Work order:
For every line in the entries that contains "high", show the whole line.

Source data:
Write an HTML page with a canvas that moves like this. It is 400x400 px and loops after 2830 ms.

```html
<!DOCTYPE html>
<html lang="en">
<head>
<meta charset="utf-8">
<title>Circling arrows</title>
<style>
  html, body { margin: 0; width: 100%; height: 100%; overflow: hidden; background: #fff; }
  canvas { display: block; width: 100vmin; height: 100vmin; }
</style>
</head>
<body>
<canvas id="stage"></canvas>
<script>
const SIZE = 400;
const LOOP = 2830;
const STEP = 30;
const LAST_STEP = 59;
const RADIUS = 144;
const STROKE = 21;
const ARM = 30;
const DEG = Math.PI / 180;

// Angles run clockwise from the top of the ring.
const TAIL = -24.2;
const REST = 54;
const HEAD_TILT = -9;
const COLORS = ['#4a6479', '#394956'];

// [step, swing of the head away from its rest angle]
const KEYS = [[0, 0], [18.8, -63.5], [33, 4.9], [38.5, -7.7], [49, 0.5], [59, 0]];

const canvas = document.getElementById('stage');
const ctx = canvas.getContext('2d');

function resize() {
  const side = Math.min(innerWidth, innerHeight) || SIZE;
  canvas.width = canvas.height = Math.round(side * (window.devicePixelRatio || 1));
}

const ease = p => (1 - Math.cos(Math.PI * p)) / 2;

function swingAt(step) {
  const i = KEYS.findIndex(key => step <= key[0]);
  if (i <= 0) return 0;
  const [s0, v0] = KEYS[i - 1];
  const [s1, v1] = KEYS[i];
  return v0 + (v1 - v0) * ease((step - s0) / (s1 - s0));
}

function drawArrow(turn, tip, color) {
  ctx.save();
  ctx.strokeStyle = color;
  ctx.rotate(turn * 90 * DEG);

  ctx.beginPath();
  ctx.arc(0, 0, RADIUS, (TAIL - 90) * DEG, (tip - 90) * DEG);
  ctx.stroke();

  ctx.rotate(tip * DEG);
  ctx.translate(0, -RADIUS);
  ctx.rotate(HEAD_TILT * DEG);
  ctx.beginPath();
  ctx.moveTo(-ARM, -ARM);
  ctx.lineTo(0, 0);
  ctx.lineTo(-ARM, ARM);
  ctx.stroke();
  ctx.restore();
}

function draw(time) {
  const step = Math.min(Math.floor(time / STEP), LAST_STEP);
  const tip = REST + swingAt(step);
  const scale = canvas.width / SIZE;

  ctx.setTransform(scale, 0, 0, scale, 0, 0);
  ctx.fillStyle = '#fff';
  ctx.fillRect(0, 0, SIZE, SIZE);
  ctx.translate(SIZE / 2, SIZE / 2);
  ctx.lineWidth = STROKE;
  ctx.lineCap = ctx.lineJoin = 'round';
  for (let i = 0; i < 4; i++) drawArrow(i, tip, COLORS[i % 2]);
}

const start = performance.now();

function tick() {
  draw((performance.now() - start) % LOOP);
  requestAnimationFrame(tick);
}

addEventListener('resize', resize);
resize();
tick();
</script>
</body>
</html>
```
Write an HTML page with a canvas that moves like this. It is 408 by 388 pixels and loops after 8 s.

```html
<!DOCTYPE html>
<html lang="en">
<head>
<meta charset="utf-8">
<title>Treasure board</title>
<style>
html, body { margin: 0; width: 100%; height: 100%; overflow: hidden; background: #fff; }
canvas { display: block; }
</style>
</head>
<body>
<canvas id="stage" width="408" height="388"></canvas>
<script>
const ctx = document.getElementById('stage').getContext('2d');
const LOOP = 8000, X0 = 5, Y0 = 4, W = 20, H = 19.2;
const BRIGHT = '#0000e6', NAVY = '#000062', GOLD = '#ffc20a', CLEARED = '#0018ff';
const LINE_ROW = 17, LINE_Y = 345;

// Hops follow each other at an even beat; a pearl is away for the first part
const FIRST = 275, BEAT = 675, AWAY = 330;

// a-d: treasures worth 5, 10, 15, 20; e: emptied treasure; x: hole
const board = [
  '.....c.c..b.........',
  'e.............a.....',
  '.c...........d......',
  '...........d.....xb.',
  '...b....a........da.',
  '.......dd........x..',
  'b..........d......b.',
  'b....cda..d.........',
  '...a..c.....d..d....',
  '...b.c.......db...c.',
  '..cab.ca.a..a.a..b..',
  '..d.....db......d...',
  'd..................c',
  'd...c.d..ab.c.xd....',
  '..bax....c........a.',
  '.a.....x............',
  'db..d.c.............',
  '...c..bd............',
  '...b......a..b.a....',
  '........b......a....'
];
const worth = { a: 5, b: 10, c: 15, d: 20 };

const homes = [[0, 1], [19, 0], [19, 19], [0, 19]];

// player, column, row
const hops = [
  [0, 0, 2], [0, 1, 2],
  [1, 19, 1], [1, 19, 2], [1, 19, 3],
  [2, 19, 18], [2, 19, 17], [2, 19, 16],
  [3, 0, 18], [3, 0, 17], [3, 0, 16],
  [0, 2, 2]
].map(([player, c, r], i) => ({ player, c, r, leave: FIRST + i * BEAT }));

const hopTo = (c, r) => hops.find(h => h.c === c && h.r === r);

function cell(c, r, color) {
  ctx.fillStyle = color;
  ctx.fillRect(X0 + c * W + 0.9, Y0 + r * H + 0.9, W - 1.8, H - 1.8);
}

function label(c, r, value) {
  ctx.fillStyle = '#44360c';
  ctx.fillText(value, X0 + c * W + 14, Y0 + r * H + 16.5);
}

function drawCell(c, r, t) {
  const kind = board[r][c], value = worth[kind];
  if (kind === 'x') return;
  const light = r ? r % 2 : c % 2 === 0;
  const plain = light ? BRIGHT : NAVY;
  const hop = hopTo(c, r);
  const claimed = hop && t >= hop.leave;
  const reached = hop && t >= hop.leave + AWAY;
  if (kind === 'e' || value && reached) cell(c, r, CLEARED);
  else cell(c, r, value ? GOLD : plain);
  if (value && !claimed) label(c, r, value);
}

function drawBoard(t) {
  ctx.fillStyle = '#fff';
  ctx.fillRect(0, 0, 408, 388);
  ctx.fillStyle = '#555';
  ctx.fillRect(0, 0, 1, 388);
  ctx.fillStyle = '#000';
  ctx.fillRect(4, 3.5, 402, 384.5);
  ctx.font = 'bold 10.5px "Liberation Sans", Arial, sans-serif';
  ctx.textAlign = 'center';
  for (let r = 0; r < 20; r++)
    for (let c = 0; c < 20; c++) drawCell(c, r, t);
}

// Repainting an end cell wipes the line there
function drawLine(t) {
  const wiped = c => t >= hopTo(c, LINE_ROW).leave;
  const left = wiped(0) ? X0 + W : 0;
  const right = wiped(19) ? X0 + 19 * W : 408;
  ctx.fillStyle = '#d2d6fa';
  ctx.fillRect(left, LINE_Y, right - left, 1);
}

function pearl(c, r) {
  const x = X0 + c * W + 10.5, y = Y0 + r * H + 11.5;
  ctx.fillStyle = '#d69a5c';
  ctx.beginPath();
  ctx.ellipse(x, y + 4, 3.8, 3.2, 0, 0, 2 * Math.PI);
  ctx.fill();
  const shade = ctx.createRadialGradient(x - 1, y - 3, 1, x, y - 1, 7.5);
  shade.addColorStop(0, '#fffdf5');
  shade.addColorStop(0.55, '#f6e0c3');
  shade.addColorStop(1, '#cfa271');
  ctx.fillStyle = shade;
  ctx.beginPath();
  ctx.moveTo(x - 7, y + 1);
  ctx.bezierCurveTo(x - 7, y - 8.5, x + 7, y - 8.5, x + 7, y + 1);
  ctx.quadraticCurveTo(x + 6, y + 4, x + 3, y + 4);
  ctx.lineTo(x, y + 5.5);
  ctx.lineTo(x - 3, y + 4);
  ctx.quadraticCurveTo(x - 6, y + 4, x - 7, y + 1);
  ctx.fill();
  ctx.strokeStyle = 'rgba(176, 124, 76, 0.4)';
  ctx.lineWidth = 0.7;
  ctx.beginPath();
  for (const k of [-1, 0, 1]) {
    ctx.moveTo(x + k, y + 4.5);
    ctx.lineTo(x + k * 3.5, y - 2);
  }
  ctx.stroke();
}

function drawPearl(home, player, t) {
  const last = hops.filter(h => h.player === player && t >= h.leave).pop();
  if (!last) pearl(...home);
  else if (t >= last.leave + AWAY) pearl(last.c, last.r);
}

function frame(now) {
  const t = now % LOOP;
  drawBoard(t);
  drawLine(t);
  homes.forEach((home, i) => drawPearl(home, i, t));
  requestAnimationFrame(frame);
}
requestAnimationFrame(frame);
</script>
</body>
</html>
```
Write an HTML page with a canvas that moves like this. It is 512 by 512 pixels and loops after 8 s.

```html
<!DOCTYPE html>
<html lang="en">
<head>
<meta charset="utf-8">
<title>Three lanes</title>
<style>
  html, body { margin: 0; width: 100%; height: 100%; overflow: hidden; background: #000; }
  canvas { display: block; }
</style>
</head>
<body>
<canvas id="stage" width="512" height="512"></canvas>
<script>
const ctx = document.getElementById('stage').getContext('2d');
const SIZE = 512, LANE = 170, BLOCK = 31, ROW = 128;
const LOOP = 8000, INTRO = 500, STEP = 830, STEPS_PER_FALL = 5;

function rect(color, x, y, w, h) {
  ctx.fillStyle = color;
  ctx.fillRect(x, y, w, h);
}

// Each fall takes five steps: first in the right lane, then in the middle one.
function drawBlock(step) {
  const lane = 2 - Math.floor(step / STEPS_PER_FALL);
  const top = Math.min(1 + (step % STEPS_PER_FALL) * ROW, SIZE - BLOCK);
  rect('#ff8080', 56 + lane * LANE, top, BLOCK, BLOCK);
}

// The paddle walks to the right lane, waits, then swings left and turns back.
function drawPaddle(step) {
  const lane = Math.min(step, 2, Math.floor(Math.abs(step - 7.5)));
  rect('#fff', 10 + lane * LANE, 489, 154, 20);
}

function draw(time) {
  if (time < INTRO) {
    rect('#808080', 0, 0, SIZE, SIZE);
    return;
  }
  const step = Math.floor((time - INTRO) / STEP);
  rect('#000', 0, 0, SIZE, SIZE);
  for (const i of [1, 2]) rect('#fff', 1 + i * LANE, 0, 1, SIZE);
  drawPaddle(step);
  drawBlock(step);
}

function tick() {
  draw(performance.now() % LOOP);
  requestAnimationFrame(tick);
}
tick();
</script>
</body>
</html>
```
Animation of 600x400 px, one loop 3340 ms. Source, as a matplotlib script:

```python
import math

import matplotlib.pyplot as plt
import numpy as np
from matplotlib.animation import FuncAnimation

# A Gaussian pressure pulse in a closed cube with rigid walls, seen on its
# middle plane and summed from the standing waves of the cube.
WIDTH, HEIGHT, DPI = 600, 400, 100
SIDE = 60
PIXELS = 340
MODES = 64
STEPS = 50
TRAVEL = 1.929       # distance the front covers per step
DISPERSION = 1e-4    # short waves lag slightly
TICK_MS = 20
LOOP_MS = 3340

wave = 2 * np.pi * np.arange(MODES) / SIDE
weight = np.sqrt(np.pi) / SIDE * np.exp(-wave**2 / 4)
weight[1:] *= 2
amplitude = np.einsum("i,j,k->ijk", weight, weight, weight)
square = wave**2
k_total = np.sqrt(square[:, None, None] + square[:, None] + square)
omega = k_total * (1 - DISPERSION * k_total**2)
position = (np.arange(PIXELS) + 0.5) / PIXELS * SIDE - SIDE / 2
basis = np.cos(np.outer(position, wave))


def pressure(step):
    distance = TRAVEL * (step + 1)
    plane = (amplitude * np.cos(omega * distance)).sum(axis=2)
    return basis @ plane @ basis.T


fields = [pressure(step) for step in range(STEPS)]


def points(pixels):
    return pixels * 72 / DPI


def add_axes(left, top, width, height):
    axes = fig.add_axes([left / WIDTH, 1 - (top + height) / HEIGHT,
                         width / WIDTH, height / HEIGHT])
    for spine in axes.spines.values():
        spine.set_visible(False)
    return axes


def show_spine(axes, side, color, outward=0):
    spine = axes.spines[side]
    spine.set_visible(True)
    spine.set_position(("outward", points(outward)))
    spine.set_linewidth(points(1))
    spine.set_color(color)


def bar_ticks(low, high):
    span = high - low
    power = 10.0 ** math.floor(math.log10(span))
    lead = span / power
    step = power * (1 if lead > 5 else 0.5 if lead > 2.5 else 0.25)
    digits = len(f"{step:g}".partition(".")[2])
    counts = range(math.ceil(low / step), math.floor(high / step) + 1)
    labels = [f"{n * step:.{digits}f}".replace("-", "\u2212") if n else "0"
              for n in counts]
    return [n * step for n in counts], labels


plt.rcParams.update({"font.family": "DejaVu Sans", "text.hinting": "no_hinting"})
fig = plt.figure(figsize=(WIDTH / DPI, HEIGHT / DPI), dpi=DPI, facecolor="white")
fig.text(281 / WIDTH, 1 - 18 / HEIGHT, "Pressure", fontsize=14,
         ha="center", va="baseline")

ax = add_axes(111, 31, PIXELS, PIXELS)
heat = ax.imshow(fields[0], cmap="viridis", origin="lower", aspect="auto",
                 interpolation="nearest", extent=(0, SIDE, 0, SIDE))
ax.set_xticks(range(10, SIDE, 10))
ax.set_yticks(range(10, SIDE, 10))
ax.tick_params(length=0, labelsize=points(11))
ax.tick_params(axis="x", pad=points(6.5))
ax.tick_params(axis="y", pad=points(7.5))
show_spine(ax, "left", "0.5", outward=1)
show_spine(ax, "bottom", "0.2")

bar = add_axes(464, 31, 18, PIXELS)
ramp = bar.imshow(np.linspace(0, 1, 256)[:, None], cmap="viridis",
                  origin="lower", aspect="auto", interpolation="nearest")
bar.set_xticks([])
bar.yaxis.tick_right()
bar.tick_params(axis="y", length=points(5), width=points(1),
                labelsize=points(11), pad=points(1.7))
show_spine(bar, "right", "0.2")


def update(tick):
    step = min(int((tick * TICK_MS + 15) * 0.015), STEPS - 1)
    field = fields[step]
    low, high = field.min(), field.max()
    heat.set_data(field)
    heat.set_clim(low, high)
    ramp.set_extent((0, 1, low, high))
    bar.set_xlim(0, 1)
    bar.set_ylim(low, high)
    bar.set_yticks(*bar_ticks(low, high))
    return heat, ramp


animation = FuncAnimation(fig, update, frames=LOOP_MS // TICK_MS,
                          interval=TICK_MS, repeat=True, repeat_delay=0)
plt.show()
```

Answer box:
def bar_ticks(low, high):
    span = high - low
    counts = range(math.ceil(low / step), math.floor(high / step) + 1)
    low, high = field.min(), field.max()
    heat.set_clim(low, high)
    ramp.set_extent((0, 1, low, high))
    bar.set_ylim(low, high)
    bar.set_yticks(*bar_ticks(low, high))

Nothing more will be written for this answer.